In October 2022, a delegation of Moving Forward Network (MFN) members attended the All-In conference. At this convening, the MFN Research Workgroup, led by Dr. P. Qasimah Boston and Dr. Bruce Strouble, hosted a panel discussion to share experiences of four grassroots MFN members with community-based participatory research (CBPR).
Dr. P. Qasimah Boston and Dr. David Rahn, Associate Professor with the University of Kansas’ Department of Geography and Atmospheric Science and member of the MFN Research Workgroup, facilitated the discussion.
This effort was an extension of the primary goal of the Research Workgroup, which is to ensure that research partnerships between academia and community are grounded in the principle of “research by us, for us.”
The MFN delegation at the All In Conference, October 2022.
Photo provided by Molly Greenberg.
Queen Mother Miaisha Mitchell, co-founder of Tallahassee Food Network and director of The Greater Frenchtown Revitalization Council, presented the efforts of the Health Equity Alliance of Tallahassee (HEAT). Since 2007, HEAT has gathered researchers, community members, and local policy members to explain and eliminate disparities in health. Queen Mother emphasized the role that transparency, measurable and meaningful objectives, long-term engagement, and frank conversations about race play in the success of the partnership.
“The people most impacted by the problem should be at the table, always, through every aspect of the process.”
Beto Lugo-Martinez, co-executive director for ClearAirNow, talked about the importance of seeing CBPR as more than a method for data collection. He gave an example from his past work in California, in which he helped build one the largest community air monitoring networks in the country. The network found it difficult to measure health outcomes due to the timeline of the project and lack of community capacity, so the effort switched its focus to policy change outcomes.
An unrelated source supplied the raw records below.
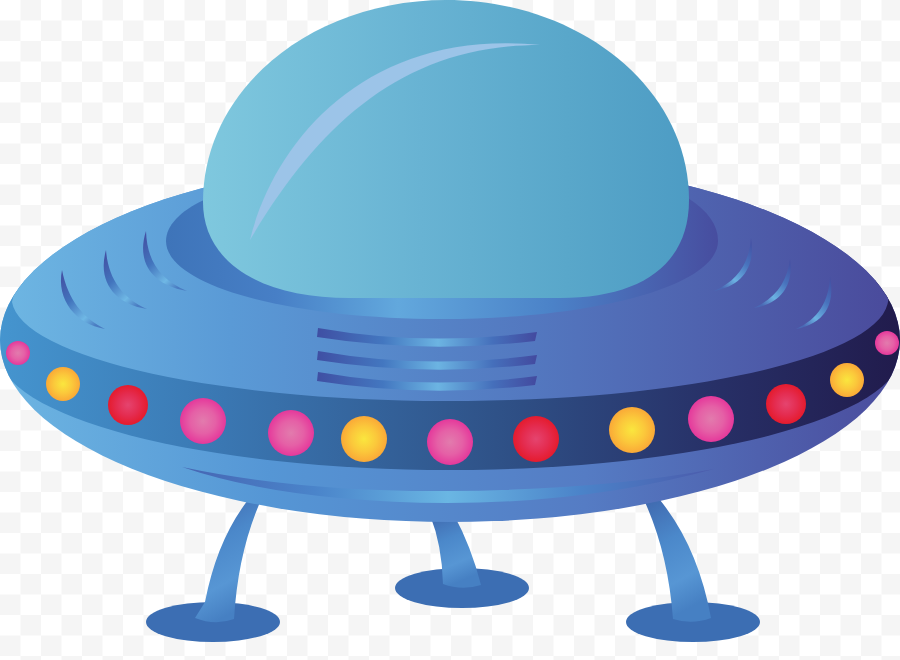
<!DOCTYPE html>
<html lang="en">
<head>
<meta charset="utf-8">
<title>Flying saucer</title>
<style>
:root{--paper:#fff;--check:#f5f5f5;--sky:#6db5e2;--blue:#4a88cb;--indigo:#4a4b9c;--night:#211b4c;--pad:#3c6eb3;--gleam:#9cc4e8}
html,body{margin:0;background:var(--paper);overflow:hidden}
svg{display:block;width:900px;height:660px}
.paper{fill:var(--paper)}
.check{fill:var(--check)}
.s-sky{stop-color:var(--sky)}
.s-blue{stop-color:var(--blue)}
.s-indigo{stop-color:var(--indigo)}
.s-night{stop-color:var(--night)}
.pad{fill:var(--pad)}
.gleam{fill:var(--gleam)}
.leg{fill:url(#leg)}
.groove{fill:url(#groove)}
.fin-left{fill:url(#fin-left)}
.fin-right{fill:url(#fin-right)}
.pink{fill:url(#pink)}
.red{fill:url(#red)}
.yellow{fill:url(#yellow)}
</style>
</head>
<body>
<svg viewBox="0 0 900 660" role="img" aria-label="Blue flying saucer with coloured lights and three legs">
<defs>
  <pattern id="checks" width="41" height="41" patternUnits="userSpaceOnUse">
    <rect class="check" x="20.5" width="20.5" height="20.5"/>
    <rect class="check" y="20.5" width="20.5" height="20.5"/>
  </pattern>
  <linearGradient id="deck">
    <stop class="s-sky" offset="0"/><stop stop-color="#5a9ad6" offset=".25"/><stop stop-color="#5377bf" offset=".6"/><stop class="s-indigo" offset="1"/>
  </linearGradient>
  <linearGradient id="hull">
    <stop class="s-sky" offset="0"/><stop stop-color="#5596d5" offset=".3"/><stop stop-color="#557cc4" offset=".65"/><stop class="s-indigo" offset="1"/>
  </linearGradient>
  <linearGradient id="band">
    <stop stop-color="#4595cf" offset="0"/><stop stop-color="#3a77b2" offset=".25"/><stop stop-color="#2f5288" offset=".55"/><stop stop-color="#272f66" offset=".8"/><stop class="s-night" offset="1"/>
  </linearGradient>
  <linearGradient id="collar">
    <stop stop-color="#3e74b9" offset="0"/><stop stop-color="#477fc6" offset=".2"/><stop stop-color="#62a8dd" offset=".42"/><stop stop-color="#4b82c8" offset=".7"/><stop stop-color="#474d9f" offset="1"/>
  </linearGradient>
  <linearGradient id="dome">
    <stop stop-color="#7fc8de" offset="0"/><stop stop-color="#68b3d3" offset=".45"/><stop stop-color="#59a7ca" offset=".75"/><stop stop-color="#4d9cc4" offset="1"/>
  </linearGradient>
  <linearGradient id="groove">
    <stop stop-color="#3f4fa3" offset="0"/><stop stop-color="#4377c0" offset=".3"/><stop stop-color="#6cb4e2" offset=".55"/><stop stop-color="#456fbb" offset=".8"/><stop stop-color="#434a9f" offset="1"/>
  </linearGradient>
  <linearGradient id="keel">
    <stop stop-color="#4665b3" offset="0"/><stop stop-color="#4a84ca" offset=".25"/><stop stop-color="#6ab6e3" offset=".5"/><stop stop-color="#4b83c9" offset=".75"/><stop stop-color="#4b5aab" offset="1"/>
  </linearGradient>
  <linearGradient id="fin-left" x1="0" y1="0" x2=".7" y2="1">
    <stop stop-color="#434b9f" offset="0"/><stop stop-color="#4274bd" offset=".45"/><stop stop-color="#6fb8e5" offset=".8"/><stop stop-color="#4a7cc2" offset="1"/>
  </linearGradient>
  <linearGradient id="fin-right" x1="1" y1="0" x2=".3" y2="1">
    <stop stop-color="#434b9f" offset="0"/><stop stop-color="#4873bd" offset=".4"/><stop stop-color="#6bb2e2" offset=".75"/><stop stop-color="#4a68b4" offset="1"/>
  </linearGradient>
  <linearGradient id="leg" x1="0" y1="0" x2=".3" y2="1">
    <stop stop-color="#3f68ae" offset="0"/><stop stop-color="#4b88ca" offset=".4"/><stop stop-color="#5796d4" offset=".75"/><stop stop-color="#4680c3" offset="1"/>
  </linearGradient>
  <radialGradient id="pink"><stop stop-color="#e27bad" offset="0"/><stop stop-color="#e560a6" offset=".55"/><stop stop-color="#e5389b" offset="1"/></radialGradient>
  <radialGradient id="red"><stop stop-color="#e5446f" offset="0"/><stop stop-color="#e42c50" offset=".55"/><stop stop-color="#e51b2d" offset="1"/></radialGradient>
  <radialGradient id="yellow"><stop stop-color="#fae63e" offset="0"/><stop stop-color="#fbc83b" offset=".55"/><stop stop-color="#faa937" offset="1"/></radialGradient>
  <clipPath id="body"><ellipse cx="450" cy="340" rx="450" ry="182"/></clipPath>
  <path id="slot" d="M318 0Q425 19 537 4L535 13Q425 26 317 9Z"/>
</defs>

<rect class="paper" width="900" height="660"/>
<rect fill="url(#checks)" width="900" height="660"/>

<g id="legs">
  <ellipse class="pad" cx="213" cy="622" rx="67" ry="20"/>
  <ellipse class="pad" cx="462" cy="588" rx="67" ry="20"/>
  <ellipse class="pad" cx="693" cy="622" rx="67" ry="20"/>
  <path class="leg" d="M248 500Q217 540 205 602L195 618Q215 626 234 619Q238 552 261 500Z"/>
  <path class="leg" d="M430 515Q442 545 443 584Q462 591 481 585Q471 546 454 515Z"/>
  <path class="leg" d="M644 500Q668 552 673 619Q692 625 711 618Q698 547 660 500Z"/>
</g>

<g id="saucer" clip-path="url(#body)">
  <rect fill="url(#hull)" y="150" width="900" height="380"/>
  <path fill="url(#band)" d="M-2 280V352A452 118 0 0 0 902 352V280Z"/>
  <path fill="url(#deck)" d="M12 302A438 103 0 0 0 888 294C870 240 770 140 450 140S22 250 12 302Z"/>
</g>

<path id="keel-line" fill="url(#keel)" d="M182 467Q300 492 447 491Q600 490 714 469Q590 503 447 503Q285 502 182 467Z"/>

<g id="collar-ring">
  <path fill="url(#collar)" d="M204 200C180 211 166 226 166 241C166 286 290 319 442 319S718 286 718 241C718 225 708 211 688 198Z"/>
</g>

<g id="dome-glass">
  <path fill="url(#dome)" d="M446 0C313 0 203 88 203 202C203 262 260 298 350 298H560C642 298 689 264 689 200C689 88 579 0 446 0Z"/>
  <path class="gleam" d="M250 240C275 138 370 28 540 45C405 45 320 122 250 240Z"/>
</g>

<g id="left-fins">
  <path class="fin-left" d="M62 270C56 300 76 324 105 329C83 318 68 300 62 270Z"/>
  <path class="fin-left" d="M106 250C97 282 115 304 147 309C122 298 108 278 106 250Z"/>
  <path class="fin-left" d="M146 231C136 262 152 285 187 291C159 279 147 260 146 231Z"/>
</g>
<g id="right-fins">
  <path class="fin-right" d="M751 238C756 268 741 286 714 291C737 281 749 264 751 238Z"/>
  <path class="fin-right" d="M790 259C794 286 780 304 754 308C776 298 787 282 790 259Z"/>
  <path class="fin-right" d="M830 276C836 306 823 324 796 329C818 319 829 302 830 276Z"/>
</g>

<g id="vents" class="groove">
  <use href="#slot" y="328"/>
  <use href="#slot" y="351"/>
  <use href="#slot" y="372"/>
</g>

<g id="lights">
  <circle class="pink" cx="18" cy="353" r="12"/>
  <circle class="yellow" cx="63" cy="384" r="17"/>
  <circle class="red" cx="128" cy="405" r="20"/>
  <circle class="pink" cx="203" cy="421" r="23"/>
  <circle class="pink" cx="291" cy="433" r="23"/>
  <circle class="yellow" cx="364" cy="439" r="23"/>
  <circle class="pink" cx="450" cy="442" r="23"/>
  <circle class="red" cx="536" cy="439" r="23"/>
  <circle class="yellow" cx="632" cy="430" r="23"/>
  <circle class="pink" cx="711" cy="419" r="23"/>
  <circle class="red" cx="786" cy="404" r="20"/>
  <circle class="yellow" cx="847" cy="380" r="17"/>
  <circle class="pink" cx="887" cy="343" r="12"/>
</g>
</svg>
</body>
</html>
This change grounded the air monitoring project in a tangible goal and provided the groundwork for a replicable model. Motivated by the work of the network, all California Air Districts now work with community members to monitor and regulate air quality. Lugo-Martinez also spoke of SciCAN, a new web platform he has spearheaded to help connect grassroots organizers, technical experts, and community members.
“I’ve heard from many academics– ‘our community groups, I don’t know why they keep me around. I fail, I do this, I do that…’ I tell them that is a good thing. Because you’re building trust, and trust-building takes a long time.”
Kim Wasserman, executive director of the Little Village Environmental Justice Organization (LVEJO), spoke of the organization’s several efforts to push the city of Chicago to act on local inequities. Over a period of 20 years, LVEJO fought to clean up the largest superfund site in the state and turn it into a park. More recently, the organization mobilized high school students to conduct truck counts along an industrial corridor, something that the city of Chicago had never done for the Little Village neighborhood.
The drastic results of this community-collected data led to a partnership with the Natural Resources Defense Council to create a cumulative impact map of the neighborhood. This data has informed advocacy and advanced efforts to instruct the city of Chicago on how and where to continue environmental monitoring.
“When community doesn’t have control [within academic partnerships], we are replicating colonial mentality, we are replicating exploitation, and we are replicating extraction on our community. We resist that as an organization.”
Dr. Mildred McClain, executive director of the Harambee House/Citizens for Environmental Justice, stressed the importance of solidarity, equal partnership, and movement-building within community partnerships. She noted that CBPR, if implemented correctly, should change the behavior of all involved: academic institutions and government should learn to better serve marginalized communities, and in turn, marginalized communities should learn to fully recognize the power they can and must hold over what happens to their neighborhoods.
“CBPR undergirds the whole notion of how the environmental justice movement got started: we speak for ourselves.”
Other members of the MFN in attendance at the All-In Conference included: Yolanda Brown-Alston, Atenas Mena, Jose Acosta, Aisha Balogun, and Molly Greenberg.